Whether the breastmilk of all seropositive mothers should be treated before being given to preterm babies is unclear. Austria and France currently support pasteurization. If risk factors for symptomatic infection could be identified, then a selective policy might be the best way forward.

Prevention in utero has been tried. IVIG should theoretically work if sufficient seropositives in donating population but a RCT of its use preventively did not show significant benefit. CMV hyperimmune globulin has been given to Italian women with CMV in amnio, only 1 of 31 had an infant with symptomatic CMV at birth, as compared with 7 of 14 women who did not receive hyperimmune globulin (50 percent). Appears to be safe, and also to prevent disease in women with primary infection. Not strictly an RCT, and surprisingly high rate of CMV disease in primary infection. N Engl J Med. 2005 Sep 29;353(13):1350-62

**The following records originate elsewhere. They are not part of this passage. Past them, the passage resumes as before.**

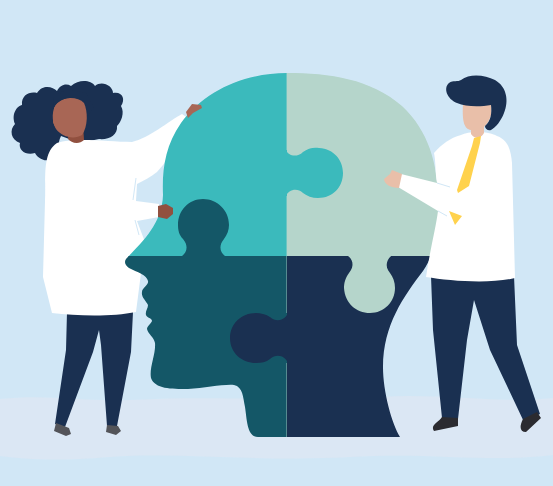
<!DOCTYPE html>
<html lang="en">
<head>
<meta charset="utf-8">
<title>Head puzzle illustration</title>
<style>
:root {
  --sky: #d1e7f6;
  --ground: #dbe7f4;
  --teal: #3bbabc;
  --sage: #b5d5cb;
  --deep-teal: #145767;
  --navy: #1a3051;
  --white: #fff;
  --skin-dark: #a86655;
  --skin-dark-shade: #91503f;
  --skin-light: #e9bfa9;
  --yellow: #ffd24d;
  --shoe-grey: #535459;
  --shoe-black: #2b2b30;
}
html, body { margin: 0; overflow: hidden; background: var(--sky); }
svg { display: block; width: 553px; height: 486px; }
.sky { fill: var(--sky); }
.ground { fill: var(--ground); }
.teal { fill: var(--teal); }
.sage { fill: var(--sage); }
.deep-teal { fill: var(--deep-teal); }
.navy { fill: var(--navy); }
.white { fill: var(--white); }
.skin-dark { fill: var(--skin-dark); }
.skin-dark-shade { fill: var(--skin-dark-shade); }
.skin-light { fill: var(--skin-light); }
.yellow { fill: var(--yellow); }
.shoe-grey { fill: var(--shoe-grey); }
.shoe-black { fill: var(--shoe-black); }
.seam { fill: none; stroke: var(--sage); stroke-width: 0.7; opacity: 0.6; }
.fold { fill: none; stroke: var(--sky); stroke-width: 1; }
</style>
</head>
<body>
<svg viewBox="0 0 553 486" role="img" aria-label="Two people putting together a head made of four puzzle pieces">
  <defs>
    <clipPath id="head-profile">
      <path d="M287 73C245 73 205 90 181 123C165 146 162 170 163 195C162 225 140 244 126 259C124 262 125 265 129 268C137 272 147 275 148 281C149 285 142 288 142 292C141 297 146 301 148 305C148 309 145 311 146 315C147 318 152 318 152 321C151 324 147 326 147 329C148 334 154 337 155 343C156 354 149 368 151 378C155 389 171 389 188 389C205 388 224 384 234 385C243 387 243 397 245 407C247 420 247 437 258 437H400C392 424 383 392 383 367C383 325 404 296 423 271C434 255 439 235 438 207C439 168 430 132 402 106C371 79 330 73 287 73Z"/>
    </clipPath>
  </defs>

  <rect class="sky" width="553" height="486"/>
  <path class="ground" d="M0 399C50 394 80 402 130 400C230 395 300 403 380 397C440 393 500 404 553 398V455C490 463 430 452 350 457C260 462 180 452 110 457C60 461 30 460 0 456Z"/>

  <g id="woman">
    <path class="navy" d="M67 312H133L131 352L117 426H107L101 345L99 330L93 352L65 427L55 424L66 350Z"/>
    <path class="shoe-grey" d="M56 423L69 428L71 434L66 436L54 431ZM107 425L118 426L121 431L116 435L106 432Z"/>
    <path class="navy" d="M71 86C79 79 91 80 95 86C102 80 113 86 113 93C122 91 126 99 121 106C125 113 121 122 117 126C118 135 109 140 99 139L80 143L61 136C57 144 59 154 52 159C44 163 37 157 35 153C26 156 18 150 20 143C11 140 9 130 15 124C11 114 17 106 22 105C21 95 30 91 37 93C43 84 53 87 57 91C60 85 66 83 71 86Z"/>
    <path class="white" d="M57 143C75 137 109 142 132 142C149 138 169 121 182 114L192 121C184 135 174 153 157 172C151 177 143 181 137 184L136 201L159 204V217L137 221L145 242L136 312C112 317 77 316 52 313L43 277L45 201C46 178 42 153 57 143Z"/>
    <path class="fold" d="M136 178L133 200M135 220L139 235"/>
    <path class="skin-dark-shade" d="M69 125L83 123L84 140C79 145 71 143 68 139Z"/>
    <path class="skin-dark" d="M57 103C65 96 78 97 84 103C88 112 88 126 82 135C74 140 62 137 56 129C51 121 52 109 57 103Z"/>
    <path class="navy" d="M54 107C60 97 75 95 84 101C86 104 88 111 87 117L94 107L86 93L66 89L53 98Z"/>
    <path class="skin-dark" d="M54 108C60 98 73 97 82 102C85 107 86 114 86 120L80 134C69 141 56 132 53 122Z"/>
  </g>

  <g id="man">
    <path class="navy" d="M431 276H514L517 345L540 414L524 422L490 350L474 300L467 340L458 419L442 418L433 330Z"/>
    <path class="shoe-black" d="M442 417L458 418V426L434 431C430 425 438 423 442 417ZM523 419L537 412L541 418L526 432C520 432 519 427 523 419Z"/>
  </g>

  <g id="puzzle-head" clip-path="url(#head-profile)">
    <rect class="teal" x="120" y="70" width="167" height="187"/>
    <rect class="sage" x="287" y="70" width="155" height="187"/>
    <rect class="deep-teal" x="120" y="256" width="167" height="184"/>
    <rect class="navy" x="287" y="256" width="155" height="184"/>
    <path class="teal" d="M286 150C288 156 297 158 303 152C308 148 314 147 319 148C334 149 343 160 343 173C343 187 333 198 318 198C312 198 307 196 303 193C297 187 288 190 286 196Z"/>
    <path class="sage" d="M346 255C353 258 355 266 349 273C345 278 344 284 344 288C345 303 356 313 370 313C384 313 395 302 395 288C395 282 393 277 390 273C384 266 387 258 393 255Z"/>
    <path class="deep-teal" d="M180 257C187 254 189 246 183 239C179 235 178 230 178 225C178 210 189 199 203 199C217 199 229 210 229 225C229 230 227 235 224 239C218 246 220 254 227 257Z"/>
    <path class="navy" d="M288 313C285 320 277 323 270 317C265 314 261 313 256 313C241 313 230 324 230 338C230 353 242 363 256 363C262 363 266 362 270 359C277 353 285 356 288 363Z"/>
    <path class="seam" d="M286.500 73V150M286.500 196V313M286.500 363V437"/>
  </g>

  <g id="woman-hands">
    <path class="skin-dark" d="M186 112L192 104L201 105L202 108L193 113L188 118Z"/>
    <path class="skin-dark-shade" d="M158 206L166 204L173 208V214L167 219L158 217Z"/>
  </g>

  <g id="man-upper-body">
    <path class="white" d="M461 135C469 131 488 131 497 136C508 140 511 150 512 163L515 278C490 284 450 281 426 277C430 250 436 227 438 211L398 187L401 174L437 183C435 172 436 163 434 153C442 144 450 138 461 135Z"/>
    <path class="fold" d="M437 183L450 187M438 211L447 216"/>
    <path class="skin-light" d="M402 174L392 170L390 174L384 179C384 184 391 188 399 188Z"/>
    <path class="skin-light" d="M463 103H490C494 111 490 122 484 127V133C481 139 474 139 471 134V130C464 129 462 121 463 103Z"/>
    <path class="navy" d="M457 103C447 99 443 88 449 83C453 80 458 82 461 80C470 73 485 75 495 80C507 87 509 101 504 113C501 121 496 127 491 130C488 131 485 129 485 126C491 121 492 113 491 105C480 107 466 107 457 103Z"/>
    <path class="yellow" d="M474 138L481 136L480 143L469 186L458 193L457 190L472 146ZM449 211L462 216L455 225Z"/>
  </g>
</svg>
</body>
</html>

See Euro Cong CMV initiative, who have a register of cases and are looking at whether viral load will help predict which babies do badly.